I’m too frugal and lazy to bother with shampoo at all anymore. I put a few tablespoons of borax or baking soda in the bottom of a repurposed squeeze bottle, top it off with hot water, and shake it well. After it settles for a few minutes I apply perhaps ¼ cup of the clear liquid to my wet hair, work it through with my fingers, and rinse it out. (If you don’t wait for it to settle you’ll get some grit on your scalp—this does no harm, it just takes a few more seconds to rinse completely out.) There are no suds at all, but the mixture leaves my hair clean and shiny, and it is superfast (no sneaky suds to rinse out). I keep adding warm water to the bottle every few washes until the powder is used up, and then I add a few more spoonfuls. It costs next to nothing per wash. Note that borax can irritate your eyes if you get too much in them (rinse with clear water as needed), and consuming large amounts of it isn’t safe. So you may wish to go the baking soda route, especially if you have little ones.
Either borax or baking soda is also good for cleaning dirty combs and brushes. Mix ¼ cup into a basin of water and let the items soak overnight (wooden handles probably shouldn’t be left in the mixture for that long) and rinse in the morning.
I rarely use conditioner, but the same advice goes for it as for shampoo: Dilute and use less. Condition just the ends of your hair, rather than the roots, and your hair will stay clean longer. Choose as natural a product as you can find to reduce your exposure to nasty chemicals. There are also lots of easy and economical conditioners you can make at home.

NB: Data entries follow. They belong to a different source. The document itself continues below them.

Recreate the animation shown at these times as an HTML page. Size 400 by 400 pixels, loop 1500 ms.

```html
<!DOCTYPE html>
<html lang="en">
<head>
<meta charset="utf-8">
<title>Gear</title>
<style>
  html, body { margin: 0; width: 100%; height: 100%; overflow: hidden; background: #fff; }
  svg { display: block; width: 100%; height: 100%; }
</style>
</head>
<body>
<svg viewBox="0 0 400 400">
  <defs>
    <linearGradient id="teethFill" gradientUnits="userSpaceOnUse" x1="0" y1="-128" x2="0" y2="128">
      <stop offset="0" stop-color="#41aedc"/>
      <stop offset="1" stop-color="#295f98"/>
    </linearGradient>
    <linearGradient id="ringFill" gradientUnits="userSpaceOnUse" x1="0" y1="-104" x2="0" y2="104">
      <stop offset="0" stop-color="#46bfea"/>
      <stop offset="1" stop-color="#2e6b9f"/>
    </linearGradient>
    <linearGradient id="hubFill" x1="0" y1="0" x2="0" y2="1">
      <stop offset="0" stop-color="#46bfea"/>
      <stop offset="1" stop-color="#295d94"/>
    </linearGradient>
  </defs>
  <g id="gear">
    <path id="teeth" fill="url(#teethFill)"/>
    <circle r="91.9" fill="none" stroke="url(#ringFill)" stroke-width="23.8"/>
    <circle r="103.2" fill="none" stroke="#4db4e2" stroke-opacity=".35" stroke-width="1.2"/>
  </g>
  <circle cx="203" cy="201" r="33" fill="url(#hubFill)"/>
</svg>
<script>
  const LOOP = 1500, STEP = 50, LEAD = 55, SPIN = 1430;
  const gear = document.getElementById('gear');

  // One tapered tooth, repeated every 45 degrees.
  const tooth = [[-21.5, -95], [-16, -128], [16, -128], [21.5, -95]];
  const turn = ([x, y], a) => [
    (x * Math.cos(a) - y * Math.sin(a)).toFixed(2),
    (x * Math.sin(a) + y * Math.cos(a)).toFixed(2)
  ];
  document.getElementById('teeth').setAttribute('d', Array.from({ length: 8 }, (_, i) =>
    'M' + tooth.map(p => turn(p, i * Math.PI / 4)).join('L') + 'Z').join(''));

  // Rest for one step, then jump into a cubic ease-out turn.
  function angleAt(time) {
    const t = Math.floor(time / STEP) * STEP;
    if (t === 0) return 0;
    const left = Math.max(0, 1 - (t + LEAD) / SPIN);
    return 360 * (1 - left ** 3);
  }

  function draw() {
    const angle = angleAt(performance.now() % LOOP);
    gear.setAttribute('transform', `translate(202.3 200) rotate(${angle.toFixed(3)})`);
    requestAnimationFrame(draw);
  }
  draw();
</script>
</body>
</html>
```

Mix, pour ½ cup of the rinse through wet hair, and rinse with cool water.
Right before you wash your hair, beat the egg yolk until it’s frothy, add oil and beat again, then add water slowly while beating. Pour the mix through wet hair, working it in with your fingers. Allow it to set for a few minutes then rinse it out with warm water.

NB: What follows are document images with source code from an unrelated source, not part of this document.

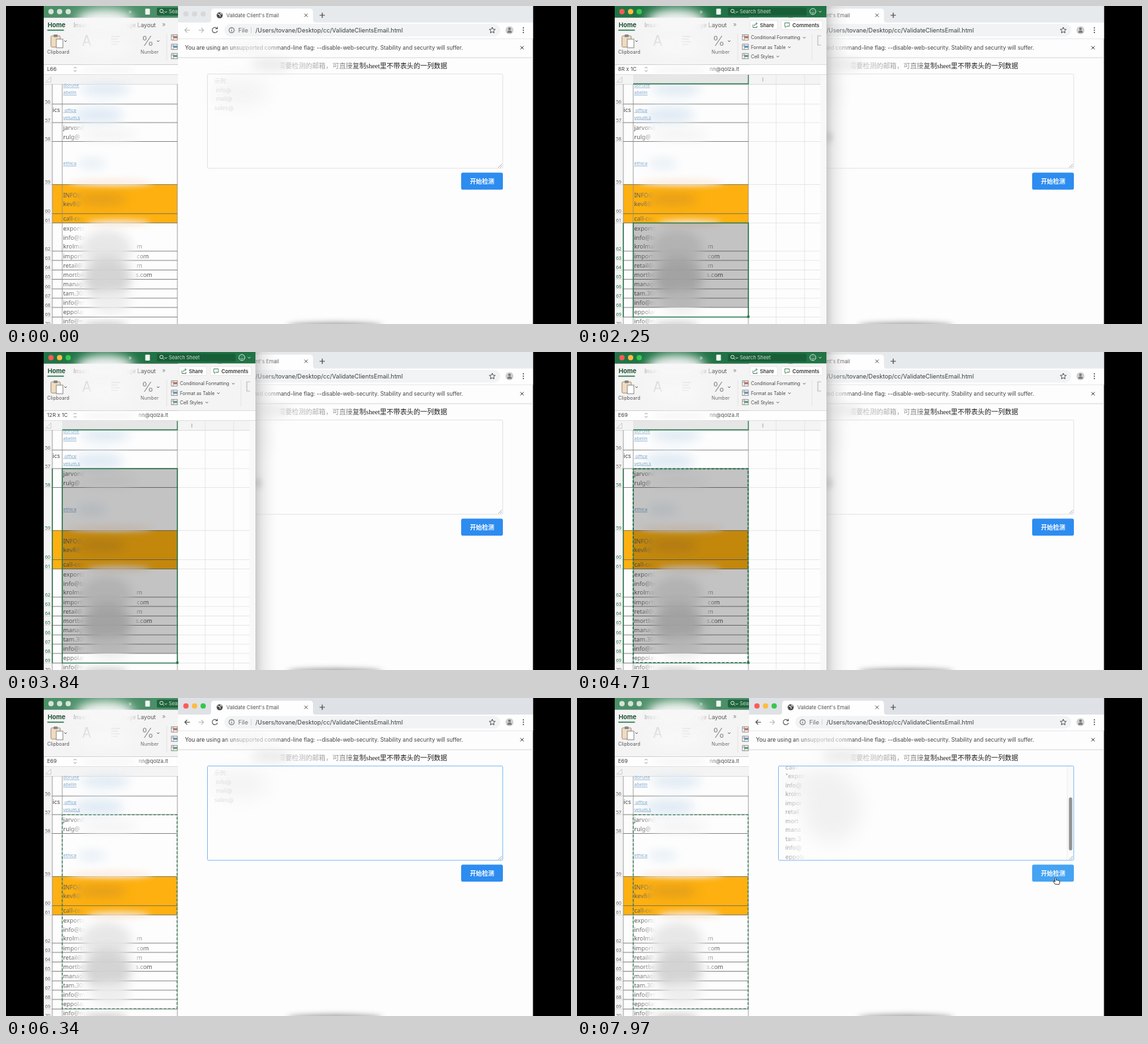
Animation of 854x480 px, one loop 8000 ms. Source, as an HTML page:

```html
<!DOCTYPE html>
<html lang="en">
<head>
<meta charset="utf-8">
<title>Email check</title>
<style>
html, body { margin: 0; width: 100%; height: 100%; overflow: hidden; background: #000; }
svg { display: block; width: 100vw; height: 100vh; }
text { font-family: Inter, "Noto Sans CJK SC", "Noto Sans CJK", sans-serif; white-space: pre; }
.cell { font-family: "Noto Sans", sans-serif; }
.serif { font-family: "Liberation Serif", "Noto Sans CJK SC", "Noto Sans CJK", serif; }
</style>
</head>
<body>
<svg id="stage" viewBox="0 0 854 480"></svg>
<script>
const LOOP = 8000;
const GREEN = '#217346', PAGE = '#fdfdfd', CHROME = '#f4f4f4';
// Top edges of sheet rows 56 to 69, then the bottom of row 69
const edges = [118, 148, 176, 204.5, 269.5, 313.5, 327.5, 370, 384, 398.5, 412.5, 427, 441, 455, 469.5];
const FIRST = 56, LAST = 13;

const rect = (x, y, w, h, fill, more = '') =>
  `<rect x="${x}" y="${y}" width="${w}" height="${h}" fill="${fill}" ${more}/>`;
const text = (x, y, size, str, fill = '#444', more = '') =>
  `<text x="${x}" y="${y}" font-size="${size}" fill="${fill}" ${more}>${str}</text>`;
const line = (d, stroke, w = 1, more = '') =>
  `<path d="${d}" fill="none" stroke="${stroke}" stroke-width="${w}" ${more}/>`;
const dot = (x, y, r, fill, more = '') =>
  `<circle cx="${x}" cy="${y}" r="${r}" fill="${fill}" ${more}/>`;
const smudge = (x, y, rx, ry, fill, op = 1, soft = 'b8') =>
  `<ellipse cx="${x}" cy="${y}" rx="${rx}" ry="${ry}" fill="${fill}" opacity="${op}" filter="url(#${soft})"/>`;
const chevron = (x, y, c = '#555') => line(`M${x - 1.8} ${y - 1}l1.8 2 1.8 -2`, c, 0.9);
const lights = (id, x, y) => `<g id="${id}">` + [0, 13, 26].map(d => dot(x + d, y, 4, '#ccc')).join('') + '</g>';

function defs() {
  const blur = n => `<filter id="b${n}" x="-60%" y="-150%" width="220%" height="400%"><feGaussianBlur stdDeviation="${n}"/></filter>`;
  const fade = (id, x1, x2, stops) =>
    `<linearGradient id="${id}" gradientUnits="userSpaceOnUse" x1="${x1}" x2="${x2}" y1="0" y2="0">` +
    stops.map(([o, c, a]) => `<stop offset="${o}" stop-color="${c}" stop-opacity="${a}"/>`).join('') + '</linearGradient>';
  return '<defs>' + blur(4) + blur(8) + blur(14) +
    fade('hint', 412, 550, [[0, '#999', 0], [0.1, '#aaa', 0.7], [0.75, '#8a8a8a', 1], [0.85, '#444', 1], [1, '#222', 1]]) +
    fade('shade', 377, 412, [[0, '#a8a8a8', 0.6], [0.3, '#cfcfcf', 0.45], [1, '#f0f0f0', 0]]) +
    fade('notice', 270, 420, [[0, '#333', 1], [0.4, '#444', 1], [0.62, '#aaa', 0.7], [0.85, '#999', 0.8], [1, '#444', 1]]) +
    fade('paste', 312, 350, [[0, '#8c8c8c', 1], [1, '#ccc', 0.1]]) +
    fade('head', 88, 120, [[0, '#505050', 1], [0.5, '#707070', 0.8], [1, '#aaa', 0]]) +
    fade('tail', 190, 214, [[0, '#999', 0.3], [1, '#505050', 1]]) +
    fade('tabs', 102, 226, [[0, '#888', 1], [0.2, '#ccc', 0.5], [0.65, '#ccc', 0.3], [0.85, '#555', 1]]) +
    '<clipPath id="all"><rect x="57" y="0" width="739.5" height="480"/></clipPath>' +
    '<clipPath id="sheetClip"><rect id="sheetBox" x="57" y="0" width="203" height="480"/></clipPath>' +
    '<clipPath id="fieldClip"><rect x="305" y="103" width="436" height="141.5"/></clipPath></defs>';
}

function browser() {
  const pasted = ['call-', '"expor', 'info@', 'krolm', 'impor', 'retail', 'mort', 'mana', 'tam.3', 'info@', 'eppola'];
  const sample = ['示例：', ' info@', ' mail@', 'sales@'];
  return '<g>' + rect(260, 0, 537, 480, PAGE) +
    rect(260, 0, 537, 25, '#dee1e6', 'id="strip"') +
    lights('webLights', 272, 12) +
    `<path d="M306 25q4 0 4-4V9q0-5 5-5h144q5 0 5 5v12q0 4 4 4z" fill="#fefefe"/>` +
    dot(323, 14, 4.6, '#4a4a4a') + line('M320 12l3 1 1 3M324 10.5l2 2', '#fff', 1.1) +
    text(333, 16.7, 7.65, "Validate Client's Email", '#505050') +
    line('M451 11.500l5 5m0-5l-5 5', '#505050') + line('M474 14h8m-4-4v8', '#444', 1.2) +
    rect(260, 25, 537, 24, '#fefefe') + rect(330, 27, 417, 19, '#f1f3f4', 'rx="9.5"') +
    '<g id="nav">' + line('M278 36.500h-7.500m3.300-3.500l-3.500 3.500 3.500 3.500', '#505050', 1.2) + '</g>' +
    line('M291 36.500h7.500m-3.300-3.500l3.500 3.500-3.500 3.500', '#bbb', 1.1) +
    line('M319 34a4 4 0 1 0 .6 3.500M319.500 31.500v3h-3', '#5f6368', 1.2) +
    dot(341, 36.5, 4, 'none', 'stroke="#5f6368"') + line('M341 36v2.600M341 33.800v1', '#5f6368') +
    text(351, 39.8, 9, 'File', '#6b6e72') + line('M370.500 32v9', '#ccc', 0.8) +
    text(377, 39.8, 9.05, '/Users/tovane/Desktop/cc/ValidateClientsEmail.html', '#3c4043') +
    line('M735 32l1.300 3 3.200.300-2.400 2.100.700 3.200-2.800-1.700-2.800 1.700.700-3.200-2.400-2.100 3.200-.300z', '#505050') +
    dot(761, 36.5, 6, '#cfcfcf') + dot(761, 34.6, 2, '#777') + '<path d="M757.500 40.500a3.500 3.500 0 0 1 7 0z" fill="#777"/>' +
    [33, 36.5, 40].map(y => dot(782, y, 1, '#505050')).join('') +
    line('M260 49.500h537', '#e4e4e6', 0.8) +
    smudge(365, 62, 36, 7, '#f2f2f2', 0.8) +
    text(270.5, 66, 8.33, 'You are using an unsupported command-line flag: --disable-web-security. Stability and security will suffer.', 'url(#notice)') +
    line('M777.500 60.500l5 5m0-5l-5 5', '#444') + line('M260 78h537', '#d8d8da', 1.2) +
    smudge(400, 88, 30, 8, '#d9d9d9', 0.6) + smudge(355, 130, 42, 20, '#f1f1f1', 0.8, 'b14') +
    text(667, 93.7, 10.2, '需要检测的邮箱，可直接复制sheet里不带表头的一列数据', 'url(#hint)', 'text-anchor="end" class="serif"') +
    '<g id="empty">' + sample.map((s, i) => text(315, 116 + i * 13.5, 8.5, s, '#dedede')).join('') + '</g>' +
    '<g id="pasted">' + smudge(385, 165, 45, 52, '#f0f0f0', 0.9, 'b14') +
    '<g clip-path="url(#fieldClip)">' + pasted.map((s, i) => text(315, 107.5 + i * 13.5, 9, s, 'url(#paste)')).join('') + '</g>' +
    rect(741, 103.5, 9.5, 132, '#fafafa') + line('M741 103v141', '#e6e6e6', 0.7) +
    rect(743.5, 150, 5, 80, '#929292', 'rx="2.5"') + '</g>' +
    rect(304.5, 102.7, 446.3, 142.3, 'none', 'id="field" rx="1.5"') +
    line('M744 244l5.500-5.500M747 244l2.500-2.500', '#999', 0.8) +
    rect(688, 251.5, 63, 25.7, '#2d8cf0', 'id="button" rx="2.5"') +
    text(719.5, 268, 9.2, '开始检测', '#fff', 'text-anchor="middle" font-weight="700"') +
    smudge(497, 483, 72, 5, '#777', 0.8, 'b4') +
    '</g>';
}

function ribbon() {
  const tool = (y, s, end, c) => rect(250, y - 7, 9, 8, '#fff', 'stroke="#777" stroke-width=".8"') +
    rect(253, y - 4.5, 6, 3, c) + line(`M250 ${y - 4.5}h9M253 ${y - 7}v8`, '#777', 0.7) +
    text(263, y, 6.95, s) + chevron(end, y - 2.5);
  const button = (x, w) => rect(x, 22, w, 13.5, '#fff', 'rx="2" stroke="#e0e0e0" stroke-width=".7"');
  return rect(57, 0, 320, 17.5, GREEN, 'id="title"') + lights('sheetLights', 68, 8.5) +
    rect(228, 2.5, 119, 12, '#165a34', 'rx="2" opacity=".8"') +
    dot(235, 7.5, 2.5, 'none', 'stroke="#e8f0ea"') + line('M237 9.500l2 2', '#e8f0ea') + chevron(241.5, 9, '#e8f0ea') +
    text(246, 11.3, 7.4, 'Search Sheet', '#c9dccf') +
    rect(210.5, 4, 7, 9, '#f2f6f3', 'rx="1"') + text(185, 11.5, 9, '»', '#c7dbce') +
    dot(356.5, 8.3, 4.5, 'none', 'stroke="#e8f0ea"') + line('M354.300 9.500q2.200 2.500 4.400 0M355 7h.8M357.500 7h.8', '#e8f0ea', 0.9) +
    chevron(367.5, 8.5, '#e8f0ea') +
    rect(57, 17.5, 320, 71, CHROME) +
    text(63, 32, 9.3, 'Home', '#1d4f30', 'font-weight="700"') + line('M62.500 36.500h25', GREEN, 1.6) +
    text(102, 32, 9, 'Insert', 'url(#tabs)') + text(226.5, 32, 8.8, 'Page Layout', 'url(#tabs)', 'text-anchor="end"') +
    text(236, 31, 9, '»', '#888') +
    button(261.5, 41.5) +
    line('M266 28v4.500h6V30M268 30q0-3.500 4-3.500m-1.500-1.800l2 1.800-2 1.800', '#3b7a55', 0.9) + text(276.5, 31.7, 7.6, 'Share', '#3a3a3a', 'font-weight="600"') +
    button(309, 62) +
    line('M314 25.500h7v5h-4l-2 2v-2h-1z', '#3b7a55', 0.9) + text(325.5, 31.7, 7.8, 'Comments', '#3a3a3a', 'font-weight="600"') +
    rect(68, 45, 14, 17, '#f0dcc0', 'rx="1.5" stroke="#a08a70"') + rect(72, 43, 6, 4, '#888', 'rx="1"') + rect(76, 50, 10, 13, '#fff', 'stroke="#888"') + chevron(90, 53) +
    text(79, 72, 7.3, 'Clipboard', '#5a5a5a', 'text-anchor="middle"') +
    text(122, 60, 21, 'A', '#d2d2d2', 'text-anchor="middle"') +
    line('M159 46h13M159 50h10M159 54h13M159 58h10', '#dcdcdc', 1.3) +
    text(214, 60, 20, '%', '#8a8a8a', 'text-anchor="middle" font-weight="300"') + chevron(230, 53) +
    text(217, 72, 7.3, 'Number', '#707070', 'text-anchor="middle"') +
    line('M243 42v40', '#e0e0e0', 0.8) +
    tool(50.3, 'Conditional Formatting', 343.5, '#cf6a52') + tool(64.7, 'Format as Table', 321, '#5c9ac5') + tool(78.7, 'Cell Styles', 303.5, '#5ca578') +
    line('M355 42v40', '#e0e0e0', 0.8) + line('M369 45h-5v14h5', '#bbb', 1.2) +
    smudge(150, 22, 44, 18, '#f8f8f8', 0.97) + smudge(150, 62, 42, 16, '#fafafa', 0.6) +
    rect(57, 88.5, 320, 15.5, '#fefefe') + line('M57 88.500h320M57 103.500h320', '#d6d6d6', 0.8) +
    text(62, 98.3, 8, 'L66', '#444', 'id="ref"') +
    line('M102.500 94l2-2 2 2M102.500 97l2 2 2-2', '#888', 0.9) +
    text(245, 97.8, 8, 'nn@qolza.lt', 'url(#tail)', 'id="formula" text-anchor="end"') +
    smudge(155, 96, 42, 5, '#f4f4f4', 0.8, 'b4');
}

function grid() {
  const words = [
    [187, 'jarvon@'], [201, 'rulg@'], [289, 'INFO@'], [302, 'kev8@'], [324, 'call-cen'], [339, 'export@'], [352.5, 'info@be'],
    [366, 'krolma@', 'm'], [380.5, 'import@', 'com', 216], [395, 'retail@', 'm'], [409, 'mortbe', 's.com', 221],
    [423, 'manage'], [437, 'tam.30@'], [451, 'info@me'], [465, 'eppolan@'], [479, 'info@me']];
  const links = [[122, 'dorune'], [133, 'abelin'], [159.5, ' office'], [170.5, 'velum.s'], [240, 'ethica']];
  const cell = 'class="cell"';
  return rect(57, 104, 320, 376, PAGE) +
    rect(57, 104, 320, 14, CHROME) + rect(57, 118, 13, 362, CHROME) +
    rect(70, 269.5, 189, 58, '#fdb010') +
    text(280, 114, 7, 'I', '#777') + line('M57 118.300h320', '#ccc', 0.7) + line('M60 115l8-8v8z', '#ccc') +
    edges.slice(1).map(y => line(`M70 ${y}h189`, '#666', 0.8) + line(`M57 ${y}h13`, '#ccc', 0.6) +
      line(`M259 ${y}h109`, '#e2e2e6', 0.8)).join('') +
    line('M301 104v376M344 104v376', '#e2e2e6', 0.8) +
    line('M70 118v362M85 118v362M259 118v362', '#888', 0.8) +
    rect(368, 104, 9, 376, '#f8f8f8') +
    smudge(150, 126, 38, 9, '#dbe7f2', 0.95) + smudge(140, 165, 38, 13, '#dfeaf4', 0.95) +
    smudge(155, 194, 44, 10, '#f4f4f4', 0.95) + smudge(130, 238, 22, 6, '#dce8f3', 0.9) +
    smudge(158, 266, 64, 6, '#fbeee2', 0.95, 'b4') + smudge(145, 292, 38, 8, '#dd9a1c', 0.85) +
    smudge(170, 327, 48, 5, '#f7e6d4', 0.95, 'b4') +
    smudge(152, 366, 38, 28, '#e6e6e6', 0.95) + smudge(153, 410, 36, 32, '#d2d2d2', 0.95) + smudge(158, 447, 30, 18, '#ededed', 0.9) +
    smudge(150, 480, 34, 4, '#c4c4c4', 0.8, 'b4') +
    text(70.5, 159.5, 9, 'ics', '#444', cell) +
    links.map(([y, s]) => text(86.5, y, 7, s, '#7fa6cc', cell + ' text-decoration="underline"')).join('') +
    words.map(([y, s, tail, x = 206]) => text(86.5, y, 9, s, 'url(#head)', cell) +
      (tail ? text(x, y, 9, tail, 'url(#tail)', cell + ' text-anchor="end"') : '')).join('') +
    `<g id="pick">` + rect(85, 104, 174, 14, '#e6e6e6') + line('M85 117.500h174', GREEN, 1.6) + line('M259 104v14', GREEN, 1.3) +
    rect(85, 0, 174, 0, '#000', 'id="tint" opacity=".23"') +
    line('', GREEN, 1.4, 'id="sideBar"') + rect(85, 0, 174, 0, 'none', `id="frame" stroke="${GREEN}" stroke-width="1.4"`) +
    rect(257.3, 467.3, 3.4, 3.4, GREEN) + '</g>' +
    rect(85, 176.3, 173.5, 292.7, 'none', `id="ants" stroke="${GREEN}" stroke-dasharray="4 2.5"`) +
    edges.slice(1).map((y, i) => text(67, y - 1.5, 7, FIRST + i, '#666', 'class="cell num" text-anchor="end"')).join('') +
    text(67, 482, 7, 70, '#666', 'class="cell" text-anchor="end"');
}

const stage = document.getElementById('stage');
stage.innerHTML = defs() + '<g clip-path="url(#all)">' + browser() +
  '<g id="shadow">' + rect(377, 0, 35, 480, 'url(#shade)') + smudge(380, 198, 6, 8, '#aaa', 0.5, 'b4') + '</g>' +
  '<g clip-path="url(#sheetClip)">' + grid() + ribbon() + '</g>' +
  '<g id="hand"><path d="M-2.500 5L-5 1.500q-.500-1.500 1-1.300L-2.500 1.500V-4q1-1.600 2 0V-.800q1-.800 1.700.200 1.100-.700 1.700.300 1.500-.500 1.700 1V3L3.600 5.500z" fill="#fff" stroke="#2a2a2a" stroke-width=".9" stroke-linejoin="round"/></g></g>';

const $ = id => document.getElementById(id);
const set = (id, attrs) => { for (const k in attrs) $(id).setAttribute(k, attrs[k]); };
const show = (id, on) => set(id, { display: on ? 'inline' : 'none' });
const nums = [...document.querySelectorAll('.num')];
const paintLights = (id, on, off) => [...$(id).children].forEach((c, i) =>
  c.setAttribute('fill', on ? ['#fc5b57', '#fdbc40', '#34c84a'][i] : off));
const ease = (t, from, to) => {
  const k = Math.min(1, Math.max(0, (t - from) / (to - from)));
  return k * k * (3 - 2 * k);
};

// One click brings each window forward and picks the cell or field under it
const CLICK = 650, DRAG = 1350, DRAG_END = 3400, RELEASE = 4250, COPY = 4650;
const FOCUS = 5700, PASTE = 6800, HOVER = 7400;

// Row under the pointer while it drags upward
function topRow(t) {
  const y = 462 - 272 * ease(t, DRAG, DRAG_END);
  return edges.filter(e => e <= y).length - 1;
}

function update(t) {
  const web = t >= FOCUS, clicked = t >= CLICK;
  const sheet = clicked && !web;

  set('sheetBox', { width: sheet ? 320 : 203 });
  show('shadow', sheet);
  set('title', { fill: sheet ? GREEN : '#4b8f68' });
  set('strip', { fill: web ? '#dee1e6' : '#e7eaed' });
  set('nav', { opacity: web ? 1 : 0.4 });
  paintLights('sheetLights', sheet, '#d6e2da');
  paintLights('webLights', web, '#d8d8da');

  const first = topRow(t), top = edges[first], rows = LAST - first + 1;
  const dragging = rows > 1 && t < RELEASE;
  const copied = t >= COPY;
  $('ref').textContent = !clicked ? 'L66' : dragging ? rows + 'R x 1C' : 'E69';
  show('formula', clicked);
  show('pick', sheet);
  set('tint', { y: top, height: edges[LAST] - top });
  set('frame', { y: top, height: edges[LAST + 1] - top, 'stroke-opacity': copied ? 0.35 : 1 });
  set('sideBar', { d: `M70 ${top}V469.500` });
  nums.forEach((el, i) => el.setAttribute('fill', sheet && i >= first ? GREEN : '#666'));
  show('ants', copied);
  set('ants', { 'stroke-width': web ? 1.1 : 1.7, 'stroke-dashoffset': -(t - COPY) * 0.02 });

  const filled = t >= PASTE, hover = t >= HOVER;
  set('field', { stroke: web ? '#7fb8f2' : '#dfe1e6' });
  show('pasted', filled);
  show('empty', !filled);
  set('button', { fill: hover ? '#45a3f3' : '#2d8cf0' });
  show('hand', hover);
  const k = ease(t, HOVER - 300, HOVER + 300);
  set('hand', { transform: `translate(${691 + 34 * k} ${244 + 32 * k})` });
}

const start = performance.now();
function tick() {
  update((performance.now() - start) % LOOP);
  requestAnimationFrame(tick);
}
tick();
</script>
</body>
</html>
```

For dry or damaged hair, a weekly conditioning pack can make a huge difference. You can use any of the following in combination or alone: olive oil, coconut oil, beaten egg, yogurt, mayonnaise, mashed banana, or avocado (I’d rather eat mine, thanks). Mayonnaise is a superfast and very effective choice. Massage it into wet hair, wrap it all up turban-style in an old towel for 20 minutes, and rinse well (perhaps followed with a light shampoo or a Basic Rinse (above).
Herbal Color-Modifying Rinses
While none of these will turn blond hair black or black hair strawberry blond, using them on a regular basis can add highlights and even tone down some graying strands.
A number of natural materials can be used to change hair color more dramatically: Henna is the best known, but indigo, walnut hulls, and other natural materials are also used individually or in blends. Instructions are outside of the scope of today’s column, but if you decide to experiment, test on a lock of hair before committing your entire mane (green or orange hair is fine for tweens flexing their self-image muscles—mine sported those interesting shades and more at various times before they got it out of their systems—but your boss or employees may not be keen on it). Wear gloves, as these dyes can work on skin as well (my mom once had walnut-brown hands for weeks after she decided to hull some black walnuts without gloves).
Here are a few free bonus ideas for safe and inexpensive hair-care products:
Antistatic Treatment for Dry Hair
Put a small dab of natural hand lotion in one palm, rub hands together to coat both evenly, and run your fingers through your hair.
Natural Hair Gel
Dissolve gelatin in water, store in refrigerator between uses. Work into hair with finger tips, and style as desired.
Natural Hair Spray
Chop fruit finely, simmer the pieces in water until they are soft and the liquid is half gone. Strain liquid into a small spray bottle, and store in refrigerator between uses. Spray finished hair lightly; dilute with water if sprayed hair is stiffer than you desire.